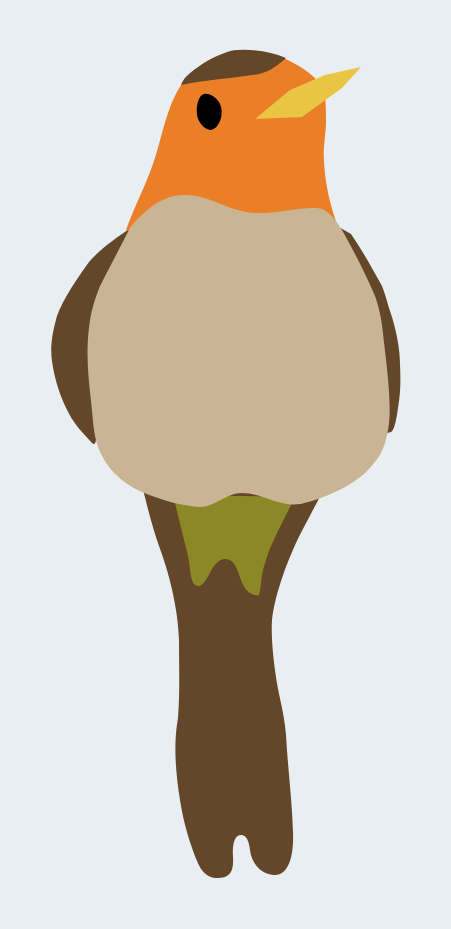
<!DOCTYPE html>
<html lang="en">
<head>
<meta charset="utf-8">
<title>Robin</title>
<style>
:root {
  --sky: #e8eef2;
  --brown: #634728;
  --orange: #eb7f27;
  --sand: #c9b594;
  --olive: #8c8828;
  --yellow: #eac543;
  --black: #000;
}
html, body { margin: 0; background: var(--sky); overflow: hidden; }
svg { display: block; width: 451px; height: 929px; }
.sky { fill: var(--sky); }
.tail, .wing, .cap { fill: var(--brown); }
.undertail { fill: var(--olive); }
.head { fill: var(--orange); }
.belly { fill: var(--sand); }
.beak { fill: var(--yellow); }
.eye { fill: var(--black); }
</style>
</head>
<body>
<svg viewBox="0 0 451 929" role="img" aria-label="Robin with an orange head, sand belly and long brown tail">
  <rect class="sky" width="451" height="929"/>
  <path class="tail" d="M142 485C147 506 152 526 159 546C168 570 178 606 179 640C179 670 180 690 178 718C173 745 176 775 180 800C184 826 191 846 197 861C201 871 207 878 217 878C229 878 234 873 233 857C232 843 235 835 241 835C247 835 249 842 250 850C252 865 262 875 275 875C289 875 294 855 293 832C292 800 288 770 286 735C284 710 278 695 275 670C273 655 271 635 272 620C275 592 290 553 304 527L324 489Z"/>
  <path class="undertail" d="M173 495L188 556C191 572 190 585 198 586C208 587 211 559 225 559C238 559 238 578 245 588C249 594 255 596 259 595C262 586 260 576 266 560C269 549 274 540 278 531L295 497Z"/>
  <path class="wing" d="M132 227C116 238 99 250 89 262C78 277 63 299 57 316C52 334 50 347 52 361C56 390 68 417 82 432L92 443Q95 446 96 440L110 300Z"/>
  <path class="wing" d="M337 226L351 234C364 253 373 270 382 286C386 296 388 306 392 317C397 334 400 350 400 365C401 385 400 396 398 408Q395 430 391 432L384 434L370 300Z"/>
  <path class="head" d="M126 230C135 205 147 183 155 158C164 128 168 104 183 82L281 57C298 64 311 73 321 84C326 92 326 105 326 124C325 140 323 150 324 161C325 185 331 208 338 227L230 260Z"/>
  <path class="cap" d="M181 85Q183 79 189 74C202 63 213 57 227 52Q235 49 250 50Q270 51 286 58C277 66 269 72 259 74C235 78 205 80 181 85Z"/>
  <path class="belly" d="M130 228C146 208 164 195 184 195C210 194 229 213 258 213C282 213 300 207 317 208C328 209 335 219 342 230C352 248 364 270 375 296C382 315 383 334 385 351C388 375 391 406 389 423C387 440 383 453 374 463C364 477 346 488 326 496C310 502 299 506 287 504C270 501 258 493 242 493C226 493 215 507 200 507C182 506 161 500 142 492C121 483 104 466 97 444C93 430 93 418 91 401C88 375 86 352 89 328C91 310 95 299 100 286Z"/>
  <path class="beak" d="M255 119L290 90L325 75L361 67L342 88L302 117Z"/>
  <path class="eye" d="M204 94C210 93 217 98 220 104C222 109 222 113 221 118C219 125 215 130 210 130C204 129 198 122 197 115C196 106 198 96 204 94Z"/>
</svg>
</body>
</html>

--

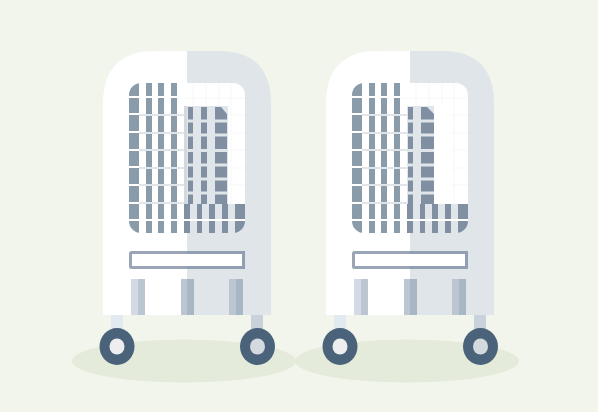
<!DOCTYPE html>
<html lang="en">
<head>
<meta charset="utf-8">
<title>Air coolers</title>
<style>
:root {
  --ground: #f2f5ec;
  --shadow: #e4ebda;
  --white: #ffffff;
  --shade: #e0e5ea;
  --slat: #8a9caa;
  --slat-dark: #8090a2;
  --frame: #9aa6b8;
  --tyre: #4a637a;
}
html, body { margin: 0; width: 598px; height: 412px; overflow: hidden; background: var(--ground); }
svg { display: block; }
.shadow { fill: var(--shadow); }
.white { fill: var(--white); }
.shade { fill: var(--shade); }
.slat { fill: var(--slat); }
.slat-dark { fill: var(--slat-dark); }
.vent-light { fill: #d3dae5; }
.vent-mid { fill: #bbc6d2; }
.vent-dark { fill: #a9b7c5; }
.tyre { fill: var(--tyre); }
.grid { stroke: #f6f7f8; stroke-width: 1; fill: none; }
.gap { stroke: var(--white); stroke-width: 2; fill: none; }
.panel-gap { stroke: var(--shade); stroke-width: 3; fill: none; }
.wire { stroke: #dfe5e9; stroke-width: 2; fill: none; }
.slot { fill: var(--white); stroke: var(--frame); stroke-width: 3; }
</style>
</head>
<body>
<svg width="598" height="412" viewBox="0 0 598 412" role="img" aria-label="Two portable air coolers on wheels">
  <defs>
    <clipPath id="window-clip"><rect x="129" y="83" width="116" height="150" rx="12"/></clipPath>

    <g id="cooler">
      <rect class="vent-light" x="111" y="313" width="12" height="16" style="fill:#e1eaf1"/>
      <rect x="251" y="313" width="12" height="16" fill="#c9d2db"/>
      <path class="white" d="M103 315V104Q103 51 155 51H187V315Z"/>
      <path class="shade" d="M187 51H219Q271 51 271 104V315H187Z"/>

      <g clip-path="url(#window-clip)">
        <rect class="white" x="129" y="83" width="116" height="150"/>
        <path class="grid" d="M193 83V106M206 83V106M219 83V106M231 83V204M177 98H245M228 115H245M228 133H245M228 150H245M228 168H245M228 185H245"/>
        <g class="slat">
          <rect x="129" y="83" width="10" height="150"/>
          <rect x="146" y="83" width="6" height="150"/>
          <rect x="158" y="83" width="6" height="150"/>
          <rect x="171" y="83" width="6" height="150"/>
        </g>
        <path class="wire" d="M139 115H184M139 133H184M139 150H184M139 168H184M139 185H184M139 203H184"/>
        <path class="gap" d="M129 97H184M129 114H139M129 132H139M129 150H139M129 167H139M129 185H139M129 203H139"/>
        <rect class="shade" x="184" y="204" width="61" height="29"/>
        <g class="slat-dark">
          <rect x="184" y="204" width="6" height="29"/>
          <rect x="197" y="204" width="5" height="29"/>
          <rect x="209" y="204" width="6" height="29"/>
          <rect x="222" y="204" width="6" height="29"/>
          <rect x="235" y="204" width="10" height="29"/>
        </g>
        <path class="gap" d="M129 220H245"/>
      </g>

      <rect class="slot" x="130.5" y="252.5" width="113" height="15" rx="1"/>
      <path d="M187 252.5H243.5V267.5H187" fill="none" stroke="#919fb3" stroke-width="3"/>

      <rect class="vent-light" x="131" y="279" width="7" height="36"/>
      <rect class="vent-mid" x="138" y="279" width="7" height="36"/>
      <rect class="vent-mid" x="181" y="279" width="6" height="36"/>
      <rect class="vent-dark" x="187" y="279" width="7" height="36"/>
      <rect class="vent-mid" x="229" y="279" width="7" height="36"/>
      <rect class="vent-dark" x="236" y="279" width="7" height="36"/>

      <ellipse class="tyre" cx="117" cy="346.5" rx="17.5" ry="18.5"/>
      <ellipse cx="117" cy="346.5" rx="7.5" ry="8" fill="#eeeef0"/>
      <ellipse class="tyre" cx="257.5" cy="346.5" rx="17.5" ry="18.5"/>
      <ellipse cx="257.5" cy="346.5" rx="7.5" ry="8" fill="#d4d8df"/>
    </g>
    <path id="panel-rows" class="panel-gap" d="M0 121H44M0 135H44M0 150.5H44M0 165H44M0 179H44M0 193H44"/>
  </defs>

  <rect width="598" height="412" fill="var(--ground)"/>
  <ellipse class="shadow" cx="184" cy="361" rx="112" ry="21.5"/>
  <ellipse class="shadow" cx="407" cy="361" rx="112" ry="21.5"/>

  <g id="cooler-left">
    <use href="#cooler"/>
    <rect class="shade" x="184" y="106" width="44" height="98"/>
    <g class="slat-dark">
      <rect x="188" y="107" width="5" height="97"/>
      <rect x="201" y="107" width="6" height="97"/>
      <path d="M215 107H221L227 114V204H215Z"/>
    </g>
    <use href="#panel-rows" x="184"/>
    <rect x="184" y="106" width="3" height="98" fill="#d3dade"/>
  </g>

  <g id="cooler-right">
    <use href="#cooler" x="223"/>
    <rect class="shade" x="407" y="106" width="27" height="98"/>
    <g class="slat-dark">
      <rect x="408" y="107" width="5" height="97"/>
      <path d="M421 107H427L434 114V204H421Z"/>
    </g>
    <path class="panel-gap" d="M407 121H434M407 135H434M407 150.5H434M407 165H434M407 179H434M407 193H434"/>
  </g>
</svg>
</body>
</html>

Aim of the task =>
Please output the lines of the listing above that fall in the stretch from the one with "--sky: #e8eef2;" through the one with "226L351 234C364 253", exactly and only those.

Response for this exercise =>
  --sky: #e8eef2;
  --brown: #634728;
  --orange: #eb7f27;
  --sand: #c9b594;
  --olive: #8c8828;
  --yellow: #eac543;
  --black: #000;
}
html, body { margin: 0; background: var(--sky); overflow: hidden; }
svg { display: block; width: 451px; height: 929px; }
.sky { fill: var(--sky); }
.tail, .wing, .cap { fill: var(--brown); }
.undertail { fill: var(--olive); }
.head { fill: var(--orange); }
.belly { fill: var(--sand); }
.beak { fill: var(--yellow); }
.eye { fill: var(--black); }
</style>
</head>
<body>
<svg viewBox="0 0 451 929" role="img" aria-label="Robin with an orange head, sand belly and long brown tail">
  <rect class="sky" width="451" height="929"/>
  <path class="tail" d="M142 485C147 506 152 526 159 546C168 570 178 606 179 640C179 670 180 690 178 718C173 745 176 775 180 800C184 826 191 846 197 861C201 871 207 878 217 878C229 878 234 873 233 857C232 843 235 835 241 835C247 835 249 842 250 850C252 865 262 875 275 875C289 875 294 855 293 832C292 800 288 770 286 735C284 710 278 695 275 670C273 655 271 635 272 620C275 592 290 553 304 527L324 489Z"/>
  <path class="undertail" d="M173 495L188 556C191 572 190 585 198 586C208 587 211 559 225 559C238 559 238 578 245 588C249 594 255 596 259 595C262 586 260 576 266 560C269 549 274 540 278 531L295 497Z"/>
  <path class="wing" d="M132 227C116 238 99 250 89 262C78 277 63 299 57 316C52 334 50 347 52 361C56 390 68 417 82 432L92 443Q95 446 96 440L110 300Z"/>
  <path class="wing" d="M337 226L351 234C364 253 373 270 382 286C386 296 388 306 392 317C397 334 400 350 400 365C401 385 400 396 398 408Q395 430 391 432L384 434L370 300Z"/>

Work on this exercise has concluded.